What you return must be the data below, word for word, without any images.
╭─ Listed records
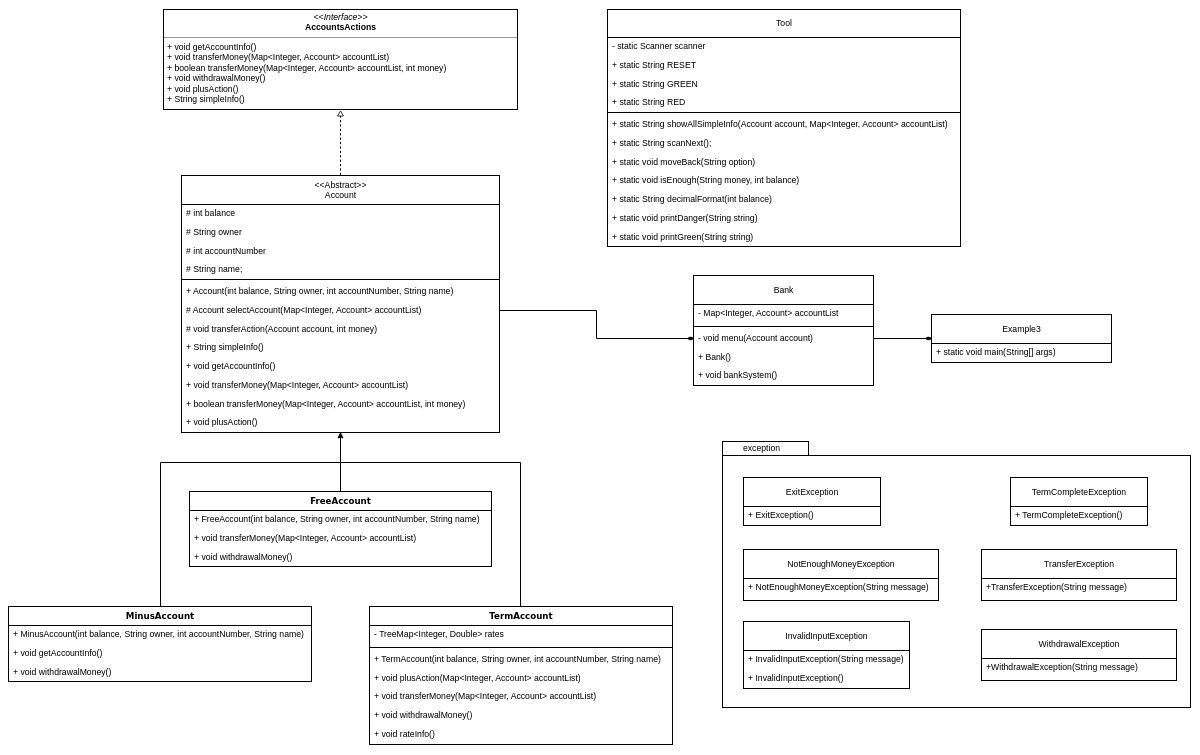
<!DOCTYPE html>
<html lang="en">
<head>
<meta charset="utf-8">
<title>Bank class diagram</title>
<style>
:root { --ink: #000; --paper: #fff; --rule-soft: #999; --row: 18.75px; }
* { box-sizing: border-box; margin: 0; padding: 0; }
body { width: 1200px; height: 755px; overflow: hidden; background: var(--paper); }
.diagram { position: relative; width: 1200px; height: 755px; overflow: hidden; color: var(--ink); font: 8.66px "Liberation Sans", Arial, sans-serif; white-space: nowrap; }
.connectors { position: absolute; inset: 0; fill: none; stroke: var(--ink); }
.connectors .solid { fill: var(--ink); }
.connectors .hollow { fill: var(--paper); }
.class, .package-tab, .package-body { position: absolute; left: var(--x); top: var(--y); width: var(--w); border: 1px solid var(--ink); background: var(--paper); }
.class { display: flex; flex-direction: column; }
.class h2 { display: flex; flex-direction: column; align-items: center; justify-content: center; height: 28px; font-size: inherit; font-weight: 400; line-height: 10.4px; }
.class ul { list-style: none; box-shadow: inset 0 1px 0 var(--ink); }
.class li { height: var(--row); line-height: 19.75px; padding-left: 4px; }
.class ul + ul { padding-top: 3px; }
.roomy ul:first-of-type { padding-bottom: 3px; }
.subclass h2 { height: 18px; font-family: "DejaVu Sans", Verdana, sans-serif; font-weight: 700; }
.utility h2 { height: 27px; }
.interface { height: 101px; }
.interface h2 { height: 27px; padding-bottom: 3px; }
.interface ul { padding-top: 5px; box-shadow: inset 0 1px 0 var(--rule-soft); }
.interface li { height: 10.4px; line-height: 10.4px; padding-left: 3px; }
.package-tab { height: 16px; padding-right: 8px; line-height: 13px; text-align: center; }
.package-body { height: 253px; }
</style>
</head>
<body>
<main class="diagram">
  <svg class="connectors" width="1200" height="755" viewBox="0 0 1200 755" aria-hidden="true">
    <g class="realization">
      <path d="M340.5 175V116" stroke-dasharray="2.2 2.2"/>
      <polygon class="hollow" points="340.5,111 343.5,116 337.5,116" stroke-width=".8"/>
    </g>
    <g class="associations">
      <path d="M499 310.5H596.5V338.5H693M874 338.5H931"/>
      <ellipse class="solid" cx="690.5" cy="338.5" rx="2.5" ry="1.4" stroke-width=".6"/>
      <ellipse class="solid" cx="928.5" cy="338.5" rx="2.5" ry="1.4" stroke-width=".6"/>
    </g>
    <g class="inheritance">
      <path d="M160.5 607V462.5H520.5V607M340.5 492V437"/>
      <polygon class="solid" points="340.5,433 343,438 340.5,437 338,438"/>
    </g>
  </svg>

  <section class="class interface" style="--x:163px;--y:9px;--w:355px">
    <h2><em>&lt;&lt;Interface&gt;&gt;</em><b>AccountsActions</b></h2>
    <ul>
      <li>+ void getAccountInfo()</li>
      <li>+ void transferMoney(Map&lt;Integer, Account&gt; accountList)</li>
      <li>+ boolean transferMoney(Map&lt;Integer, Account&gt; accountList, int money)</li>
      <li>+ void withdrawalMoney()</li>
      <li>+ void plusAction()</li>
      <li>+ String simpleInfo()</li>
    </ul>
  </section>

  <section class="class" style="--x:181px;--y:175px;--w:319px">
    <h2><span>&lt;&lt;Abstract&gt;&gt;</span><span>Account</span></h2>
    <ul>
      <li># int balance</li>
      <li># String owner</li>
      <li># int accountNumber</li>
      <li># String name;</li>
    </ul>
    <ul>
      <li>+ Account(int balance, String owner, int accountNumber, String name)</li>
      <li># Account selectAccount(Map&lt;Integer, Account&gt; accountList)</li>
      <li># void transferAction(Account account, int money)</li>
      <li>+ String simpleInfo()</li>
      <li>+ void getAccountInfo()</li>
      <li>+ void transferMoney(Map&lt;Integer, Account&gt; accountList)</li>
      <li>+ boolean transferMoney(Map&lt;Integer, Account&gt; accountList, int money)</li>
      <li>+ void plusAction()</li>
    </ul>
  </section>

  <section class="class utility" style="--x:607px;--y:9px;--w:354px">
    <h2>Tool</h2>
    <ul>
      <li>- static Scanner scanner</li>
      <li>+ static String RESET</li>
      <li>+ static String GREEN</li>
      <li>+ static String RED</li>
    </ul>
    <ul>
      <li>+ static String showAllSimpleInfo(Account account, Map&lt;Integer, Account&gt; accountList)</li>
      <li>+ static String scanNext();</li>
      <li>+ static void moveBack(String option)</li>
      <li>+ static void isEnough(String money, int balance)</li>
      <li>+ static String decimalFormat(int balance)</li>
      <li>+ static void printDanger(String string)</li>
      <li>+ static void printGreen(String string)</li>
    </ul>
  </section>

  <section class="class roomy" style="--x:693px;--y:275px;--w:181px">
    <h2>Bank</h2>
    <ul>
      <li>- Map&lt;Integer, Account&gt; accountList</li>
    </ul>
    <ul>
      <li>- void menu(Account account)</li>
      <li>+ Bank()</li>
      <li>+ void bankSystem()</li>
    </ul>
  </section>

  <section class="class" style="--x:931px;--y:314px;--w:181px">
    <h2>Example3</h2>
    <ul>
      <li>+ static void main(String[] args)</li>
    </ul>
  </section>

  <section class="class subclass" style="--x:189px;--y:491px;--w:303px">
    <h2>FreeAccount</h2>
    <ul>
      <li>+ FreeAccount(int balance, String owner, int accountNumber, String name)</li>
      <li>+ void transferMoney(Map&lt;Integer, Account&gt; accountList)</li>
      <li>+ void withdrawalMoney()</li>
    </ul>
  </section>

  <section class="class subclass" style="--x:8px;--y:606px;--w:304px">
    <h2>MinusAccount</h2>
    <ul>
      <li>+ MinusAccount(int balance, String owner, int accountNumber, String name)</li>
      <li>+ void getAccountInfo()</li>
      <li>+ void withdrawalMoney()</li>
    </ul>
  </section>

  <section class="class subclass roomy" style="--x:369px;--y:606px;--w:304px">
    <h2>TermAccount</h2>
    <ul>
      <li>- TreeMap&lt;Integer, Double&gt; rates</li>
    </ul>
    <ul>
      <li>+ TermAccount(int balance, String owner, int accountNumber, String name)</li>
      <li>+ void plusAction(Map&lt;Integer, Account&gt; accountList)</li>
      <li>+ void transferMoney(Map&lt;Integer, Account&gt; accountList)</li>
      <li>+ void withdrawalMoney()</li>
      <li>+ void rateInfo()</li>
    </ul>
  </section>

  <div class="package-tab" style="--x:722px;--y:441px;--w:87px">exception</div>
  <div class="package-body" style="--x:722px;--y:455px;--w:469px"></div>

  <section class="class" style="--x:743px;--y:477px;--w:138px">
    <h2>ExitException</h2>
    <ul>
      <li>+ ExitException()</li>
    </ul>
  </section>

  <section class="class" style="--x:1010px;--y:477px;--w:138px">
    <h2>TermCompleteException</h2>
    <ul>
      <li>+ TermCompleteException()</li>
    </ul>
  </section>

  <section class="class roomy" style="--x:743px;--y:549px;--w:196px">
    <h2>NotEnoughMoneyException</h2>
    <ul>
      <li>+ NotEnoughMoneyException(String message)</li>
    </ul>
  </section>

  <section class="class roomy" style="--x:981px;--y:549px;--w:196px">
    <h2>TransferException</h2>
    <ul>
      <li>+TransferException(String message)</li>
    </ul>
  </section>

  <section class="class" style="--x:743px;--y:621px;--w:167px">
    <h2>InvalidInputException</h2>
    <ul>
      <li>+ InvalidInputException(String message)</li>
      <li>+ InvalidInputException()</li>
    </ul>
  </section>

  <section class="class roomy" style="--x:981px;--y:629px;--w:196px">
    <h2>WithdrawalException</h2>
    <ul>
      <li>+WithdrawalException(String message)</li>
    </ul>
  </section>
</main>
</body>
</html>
╰─
Task answer.
<!DOCTYPE html>
<html lang="en">
<head>
<meta charset="utf-8">
<title>Bank class diagram</title>
<style>
:root { --ink: #000; --paper: #fff; --rule-soft: #999; --row: 18.75px; }
* { box-sizing: border-box; margin: 0; padding: 0; }
body { width: 1200px; height: 755px; overflow: hidden; background: var(--paper); }
.diagram { position: relative; width: 1200px; height: 755px; overflow: hidden; color: var(--ink); font: 8.66px "Liberation Sans", Arial, sans-serif; white-space: nowrap; }
.connectors { position: absolute; inset: 0; fill: none; stroke: var(--ink); }
.connectors .solid { fill: var(--ink); }
.connectors .hollow { fill: var(--paper); }
.class, .package-tab, .package-body { position: absolute; left: var(--x); top: var(--y); width: var(--w); border: 1px solid var(--ink); background: var(--paper); }
.class { display: flex; flex-direction: column; }
.class h2 { display: flex; flex-direction: column; align-items: center; justify-content: center; height: 28px; font-size: inherit; font-weight: 400; line-height: 10.4px; }
.class ul { list-style: none; box-shadow: inset 0 1px 0 var(--ink); }
.class li { height: var(--row); line-height: 19.75px; padding-left: 4px; }
.class ul + ul { padding-top: 3px; }
.roomy ul:first-of-type { padding-bottom: 3px; }
.subclass h2 { height: 18px; font-family: "DejaVu Sans", Verdana, sans-serif; font-weight: 700; }
.utility h2 { height: 27px; }
.interface { height: 101px; }
.interface h2 { height: 27px; padding-bottom: 3px; }
.interface ul { padding-top: 5px; box-shadow: inset 0 1px 0 var(--rule-soft); }
.interface li { height: 10.4px; line-height: 10.4px; padding-left: 3px; }
.package-tab { height: 16px; padding-right: 8px; line-height: 13px; text-align: center; }
.package-body { height: 253px; }
</style>
</head>
<body>
<main class="diagram">
  <svg class="connectors" width="1200" height="755" viewBox="0 0 1200 755" aria-hidden="true">
    <g class="realization">
      <path d="M340.5 175V116" stroke-dasharray="2.2 2.2"/>
      <polygon class="hollow" points="340.5,111 343.5,116 337.5,116" stroke-width=".8"/>
    </g>
    <g class="associations">
      <path d="M499 310.5H596.5V338.5H693M874 338.5H931"/>
      <ellipse class="solid" cx="690.5" cy="338.5" rx="2.5" ry="1.4" stroke-width=".6"/>
      <ellipse class="solid" cx="928.5" cy="338.5" rx="2.5" ry="1.4" stroke-width=".6"/>
    </g>
    <g class="inheritance">
      <path d="M160.5 607V462.5H520.5V607M340.5 492V437"/>
      <polygon class="solid" points="340.5,433 343,438 340.5,437 338,438"/>
    </g>
  </svg>

  <section class="class interface" style="--x:163px;--y:9px;--w:355px">
    <h2><em>&lt;&lt;Interface&gt;&gt;</em><b>AccountsActions</b></h2>
    <ul>
      <li>+ void getAccountInfo()</li>
      <li>+ void transferMoney(Map&lt;Integer, Account&gt; accountList)</li>
      <li>+ boolean transferMoney(Map&lt;Integer, Account&gt; accountList, int money)</li>
      <li>+ void withdrawalMoney()</li>
      <li>+ void plusAction()</li>
      <li>+ String simpleInfo()</li>
    </ul>
  </section>

  <section class="class" style="--x:181px;--y:175px;--w:319px">
    <h2><span>&lt;&lt;Abstract&gt;&gt;</span><span>Account</span></h2>
    <ul>
      <li># int balance</li>
      <li># String owner</li>
      <li># int accountNumber</li>
      <li># String name;</li>
    </ul>
    <ul>
      <li>+ Account(int balance, String owner, int accountNumber, String name)</li>
      <li># Account selectAccount(Map&lt;Integer, Account&gt; accountList)</li>
      <li># void transferAction(Account account, int money)</li>
      <li>+ String simpleInfo()</li>
      <li>+ void getAccountInfo()</li>
      <li>+ void transferMoney(Map&lt;Integer, Account&gt; accountList)</li>
      <li>+ boolean transferMoney(Map&lt;Integer, Account&gt; accountList, int money)</li>
      <li>+ void plusAction()</li>
    </ul>
  </section>

  <section class="class utility" style="--x:607px;--y:9px;--w:354px">
    <h2>Tool</h2>
    <ul>
      <li>- static Scanner scanner</li>
      <li>+ static String RESET</li>
      <li>+ static String GREEN</li>
      <li>+ static String RED</li>
    </ul>
    <ul>
      <li>+ static String showAllSimpleInfo(Account account, Map&lt;Integer, Account&gt; accountList)</li>
      <li>+ static String scanNext();</li>
      <li>+ static void moveBack(String option)</li>
      <li>+ static void isEnough(String money, int balance)</li>
      <li>+ static String decimalFormat(int balance)</li>
      <li>+ static void printDanger(String string)</li>
      <li>+ static void printGreen(String string)</li>
    </ul>
  </section>

  <section class="class roomy" style="--x:693px;--y:275px;--w:181px">
    <h2>Bank</h2>
    <ul>
      <li>- Map&lt;Integer, Account&gt; accountList</li>
    </ul>
    <ul>
      <li>- void menu(Account account)</li>
      <li>+ Bank()</li>
      <li>+ void bankSystem()</li>
    </ul>
  </section>

  <section class="class" style="--x:931px;--y:314px;--w:181px">
    <h2>Example3</h2>
    <ul>
      <li>+ static void main(String[] args)</li>
    </ul>
  </section>

  <section class="class subclass" style="--x:189px;--y:491px;--w:303px">
    <h2>FreeAccount</h2>
    <ul>
      <li>+ FreeAccount(int balance, String owner, int accountNumber, String name)</li>
      <li>+ void transferMoney(Map&lt;Integer, Account&gt; accountList)</li>
      <li>+ void withdrawalMoney()</li>
    </ul>
  </section>

  <section class="class subclass" style="--x:8px;--y:606px;--w:304px">
    <h2>MinusAccount</h2>
    <ul>
      <li>+ MinusAccount(int balance, String owner, int accountNumber, String name)</li>
      <li>+ void getAccountInfo()</li>
      <li>+ void withdrawalMoney()</li>
    </ul>
  </section>

  <section class="class subclass roomy" style="--x:369px;--y:606px;--w:304px">
    <h2>TermAccount</h2>
    <ul>
      <li>- TreeMap&lt;Integer, Double&gt; rates</li>
    </ul>
    <ul>
      <li>+ TermAccount(int balance, String owner, int accountNumber, String name)</li>
      <li>+ void plusAction(Map&lt;Integer, Account&gt; accountList)</li>
      <li>+ void transferMoney(Map&lt;Integer, Account&gt; accountList)</li>
      <li>+ void withdrawalMoney()</li>
      <li>+ void rateInfo()</li>
    </ul>
  </section>

  <div class="package-tab" style="--x:722px;--y:441px;--w:87px">exception</div>
  <div class="package-body" style="--x:722px;--y:455px;--w:469px"></div>

  <section class="class" style="--x:743px;--y:477px;--w:138px">
    <h2>ExitException</h2>
    <ul>
      <li>+ ExitException()</li>
    </ul>
  </section>

  <section class="class" style="--x:1010px;--y:477px;--w:138px">
    <h2>TermCompleteException</h2>
    <ul>
      <li>+ TermCompleteException()</li>
    </ul>
  </section>

  <section class="class roomy" style="--x:743px;--y:549px;--w:196px">
    <h2>NotEnoughMoneyException</h2>
    <ul>
      <li>+ NotEnoughMoneyException(String message)</li>
    </ul>
  </section>

  <section class="class roomy" style="--x:981px;--y:549px;--w:196px">
    <h2>TransferException</h2>
    <ul>
      <li>+TransferException(String message)</li>
    </ul>
  </section>

  <section class="class" style="--x:743px;--y:621px;--w:167px">
    <h2>InvalidInputException</h2>
    <ul>
      <li>+ InvalidInputException(String message)</li>
      <li>+ InvalidInputException()</li>
    </ul>
  </section>

  <section class="class roomy" style="--x:981px;--y:629px;--w:196px">
    <h2>WithdrawalException</h2>
    <ul>
      <li>+WithdrawalException(String message)</li>
    </ul>
  </section>
</main>
</body>
</html>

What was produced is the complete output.